[Data section]
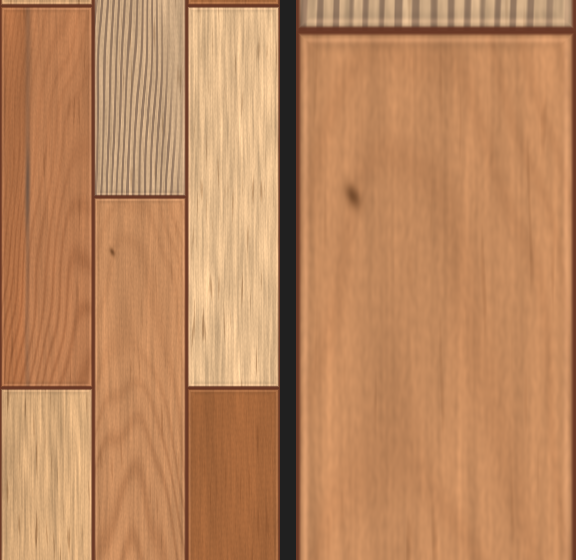
Left, the full canvas; right, a detail of the centre.
Give the GLSL for this texture, as a Shadertoy shader.

```glsl
// Three columns of staggered wooden boards with dark, softly bevelled joints.
// Each board picks a tint and a blend of grain types: fine fibres, arched
// growth rings and grey stripes, all warped by stretched gradient noise.

vec2 hashGradient(vec2 cell) {
    vec2 h = vec2(dot(cell, vec2(127.1, 311.7)), dot(cell, vec2(269.5, 183.3)));
    return fract(sin(h) * 43758.55) * 2.0 - 1.0;
}

float gradientNoise(vec2 p) {
    vec2 i = floor(p), f = fract(p);
    vec2 u = f * f * f * (f * (f * 6.0 - 15.0) + 10.0);
    vec2 e = vec2(0.0, 1.0);
    float low = mix(dot(hashGradient(i), f), dot(hashGradient(i + e.yx), f - e.yx), u.x);
    float high = mix(dot(hashGradient(i + e), f - e), dot(hashGradient(i + 1.0), f - 1.0), u.x);
    return mix(low, high, u.y);
}

// Board tints, bottom to top within each column
const vec3 tints[9] = vec3[9](
    vec3(.82, .65, .47), vec3(.71, .475, .315), vec3(.80, .62, .44),
    vec3(.755, .535, .365), vec3(.79, .655, .51), vec3(.75, .53, .36),
    vec3(.62, .39, .23), vec3(.875, .72, .545), vec3(.66, .42, .25));

// Grain weights: fibres, rings, stripes; last value is the ring axis offset
const vec4 grains[9] = vec4[9](
    vec4(1.0, 0.0, 0.0, 0.0), vec4(.4, .8, 0.0, .20), vec4(.9, 0.0, 0.0, 0.0),
    vec4(.5, .75, 0.0, -.04), vec4(.7, 0.0, 1.0, 0.0), vec4(.5, .5, 0.0, 0.0),
    vec4(.35, .3, 0.0, -.2), vec4(.95, 0.0, 0.0, 0.0), vec4(.4, .4, 0.0, .1));

vec3 woodColor(vec2 p, vec2 local, int board) {
    vec3 color = tints[board];
    vec4 grain = grains[board];
    vec2 q = p + float(board) * vec2(3.7, 5.3);
    float warp = gradientNoise(q * vec2(9.0, 2.5));

    // Broad tonal bands along the board
    color *= 1.0 + 0.13 * gradientNoise(q * vec2(17.0, 1.1)) + 0.05 * warp;

    // Fine fibres and short dark pores
    float fibre = gradientNoise(q * vec2(75.0, 2.5) + warp)
                + 0.8 * gradientNoise(q * vec2(150.0, 7.0));
    float pore = smoothstep(0.22, 0.55, gradientNoise(q * vec2(95.0, 6.0)));
    color *= 1.0 + grain.x * 0.22 * fibre;
    color = mix(color, color * vec3(.66, .59, .52), pore * grain.x * 0.65);
    color *= 1.0 + 0.06 * gradientNoise(q * vec2(190.0, 70.0));

    // Arched growth rings, clearest near the lower end
    float axis = local.x - grain.w;
    float rings = 80.0 * axis * axis + 5.0 * local.y + 1.6 * warp;
    float ringLine = pow(0.5 + 0.5 * sin(6.2832 * rings), 2.5);
    float ringFade = mix(1.0, 0.4, smoothstep(-0.4, 0.2, local.y));
    color *= 1.03 - grain.y * ringFade * ringLine * vec3(.13, .17, .20);

    // Grey stripes, leaning slightly and thinning to the right
    float phase = (local.x - 0.04 * local.y) * 50.0 + 1.0 * warp;
    float stripe = smoothstep(-0.2, 0.9, sin(6.2832 * phase) + 0.7 * fibre);
    stripe *= 1.0 - 0.85 * smoothstep(0.07, 0.14, local.x + 0.12 * (local.y + 0.3));
    color = mix(color, vec3(.49, .39, .32), grain.z * stripe * 0.75);
    return color;
}

void mainImage(out vec4 fragColor, in vec2 fragCoord) {
    vec2 p = fragCoord / iResolution.xy * vec2(1.0, 2.0);
    float pixel = 2.0 / iResolution.y;

    // Staggered layout: alternate columns shift by half a board
    vec2 size = vec2(1.0 / 3.0, 1.3646);
    float column = clamp(floor(p.x / size.x), 0.0, 2.0);
    float y = p.y - 0.6146 - 0.5 * size.y * mod(column, 2.0);
    float row = floor(y / size.y);
    vec2 local = vec2(p.x, y) - (vec2(column, row) + 0.5) * size;
    int board = clamp(int(column) * 3 + int(row) + 1, 0, 8);
    vec3 color = woodColor(p, local, board);

    // Dark mineral streak with a redder side
    if (board == 1) {
        float bend = local.x + 0.068 - 0.018 * gradientNoise(vec2(2.0, p.y * 3.0));
        float streak = exp(-pow(bend / 0.009, 2.0));
        float strength = 0.3 + 0.45 * exp(-pow((p.y - 1.33) / 0.14, 2.0));
        color *= mix(vec3(.95, .91, .87), vec3(1.0), smoothstep(-0.02, 0.02, bend));
        color = mix(color, vec3(.36, .29, .25), streak * strength);
    }

    // Small knot
    vec2 knot = (p - vec2(.401, 1.10)) / vec2(.008, .014);
    knot.x += 0.5 * knot.y;
    color = mix(color, vec3(.36, .22, .12), 0.75 * exp(-dot(knot, knot)));

    // Pale bevel, then the joint
    vec2 inset = 0.5 * size - abs(local);
    float edge = min(inset.x, inset.y);
    color *= 1.0 - 0.12 * (1.0 - smoothstep(0.008, 0.03, edge));
    color += vec3(.13, .10, .08) * exp(-pow((edge - 0.011) / 0.004, 2.0));
    float joint = 1.0 - smoothstep(0.002, 0.006 + pixel, edge);
    color = mix(color, vec3(.40, .21, .14), joint * 0.95);

    fragColor = vec4(clamp(color, 0.0, 1.0), 1.0);
}
```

[The task] Return each line of the material above that holds the string "woodColor".

[Response to the exercise]
vec3 woodColor(vec2 p, vec2 local, int board) {
    vec3 color = woodColor(p, local, board);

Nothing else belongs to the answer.